Audio comes in twin DTS-HD MA tracks for English and Italian listening, both of them split across the left and right front channels. Although the English-language dub isn’t so bad, the track is much brighter than the Italian version, with a higher noise floor and less low end. By contrast, the Italian track is significantly cleaner and the bass elements of Alessandoni’s score land with a much more satisfying thump. Subtitles are keyed to the audio tracks, the main subtitle stream providing a SDH transcription of the English dub and the “English for Italian” subtitles generally more closely reflecting the Italian dialogue. French and Spanish subs are here, too.

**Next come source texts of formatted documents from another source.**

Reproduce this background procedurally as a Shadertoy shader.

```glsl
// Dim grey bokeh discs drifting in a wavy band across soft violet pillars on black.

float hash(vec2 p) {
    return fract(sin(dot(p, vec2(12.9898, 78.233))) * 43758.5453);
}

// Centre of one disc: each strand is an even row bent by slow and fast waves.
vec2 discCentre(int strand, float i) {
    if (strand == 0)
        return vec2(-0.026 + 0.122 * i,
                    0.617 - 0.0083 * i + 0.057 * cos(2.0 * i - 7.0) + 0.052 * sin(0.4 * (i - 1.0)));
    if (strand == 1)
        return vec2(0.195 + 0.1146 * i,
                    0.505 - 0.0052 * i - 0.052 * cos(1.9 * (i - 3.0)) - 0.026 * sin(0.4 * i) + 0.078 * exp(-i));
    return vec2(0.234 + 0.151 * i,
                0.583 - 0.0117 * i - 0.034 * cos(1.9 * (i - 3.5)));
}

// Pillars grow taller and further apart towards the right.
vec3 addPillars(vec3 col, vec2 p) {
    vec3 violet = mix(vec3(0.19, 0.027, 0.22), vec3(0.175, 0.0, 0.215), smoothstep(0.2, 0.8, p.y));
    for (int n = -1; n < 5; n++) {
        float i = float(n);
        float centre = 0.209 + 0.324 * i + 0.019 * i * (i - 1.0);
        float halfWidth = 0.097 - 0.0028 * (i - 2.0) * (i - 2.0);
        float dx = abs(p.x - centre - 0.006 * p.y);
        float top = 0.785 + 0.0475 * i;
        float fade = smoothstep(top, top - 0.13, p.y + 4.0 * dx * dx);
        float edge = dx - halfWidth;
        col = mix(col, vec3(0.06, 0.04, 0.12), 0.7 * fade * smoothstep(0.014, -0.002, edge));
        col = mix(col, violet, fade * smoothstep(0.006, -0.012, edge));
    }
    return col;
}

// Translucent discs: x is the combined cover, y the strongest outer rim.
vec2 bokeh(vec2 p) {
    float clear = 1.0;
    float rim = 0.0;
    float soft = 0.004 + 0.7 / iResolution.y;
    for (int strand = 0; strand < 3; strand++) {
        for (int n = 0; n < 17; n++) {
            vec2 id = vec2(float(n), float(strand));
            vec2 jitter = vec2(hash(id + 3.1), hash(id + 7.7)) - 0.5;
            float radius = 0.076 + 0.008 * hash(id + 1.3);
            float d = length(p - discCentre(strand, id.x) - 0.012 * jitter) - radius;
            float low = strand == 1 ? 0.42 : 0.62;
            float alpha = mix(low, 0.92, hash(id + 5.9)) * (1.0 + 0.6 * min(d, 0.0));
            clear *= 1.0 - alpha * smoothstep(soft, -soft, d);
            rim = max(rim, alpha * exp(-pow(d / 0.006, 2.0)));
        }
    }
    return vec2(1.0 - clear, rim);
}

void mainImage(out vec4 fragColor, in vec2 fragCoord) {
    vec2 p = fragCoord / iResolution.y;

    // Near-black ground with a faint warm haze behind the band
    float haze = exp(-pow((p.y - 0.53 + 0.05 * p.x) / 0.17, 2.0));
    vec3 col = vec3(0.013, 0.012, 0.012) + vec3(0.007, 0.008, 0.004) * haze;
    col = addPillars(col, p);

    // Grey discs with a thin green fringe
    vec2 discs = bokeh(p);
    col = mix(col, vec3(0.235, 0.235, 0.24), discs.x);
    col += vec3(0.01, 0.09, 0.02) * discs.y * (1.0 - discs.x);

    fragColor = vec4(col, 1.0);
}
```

Also included is a spoiler-filled three-minute U.S. trailer (in 1080p HD), but the main extra here is “From the Secret Files of the Vatican”, a 14-minute talking-head interview (in standard-def) with Berruti, who discusses the concept for the film (snatched from a newspaper headline about a Belgian nun who worked in a nursing home with an unusually high mortality rate) and notes correctly that the not-really-a-lesbian-scene lesbian scene “didnt cross the line,” ascribing his decision to soft-pedal the sex to his respect for Ekberg. He complains about edits that were forced on the picture by its distributor, ruining some parallels he intended to draw between sacred Catholic rites and Gertrude’s own drug rituals, and blames the casting of Morra on his producer. (“I couldnt say no in the face of his tears.”) The title of this featurette is tongue-in-cheek: it refers to the director’s discomfort with marketing tactics designed to make the film more notorious than he would have liked.

Leave a Reply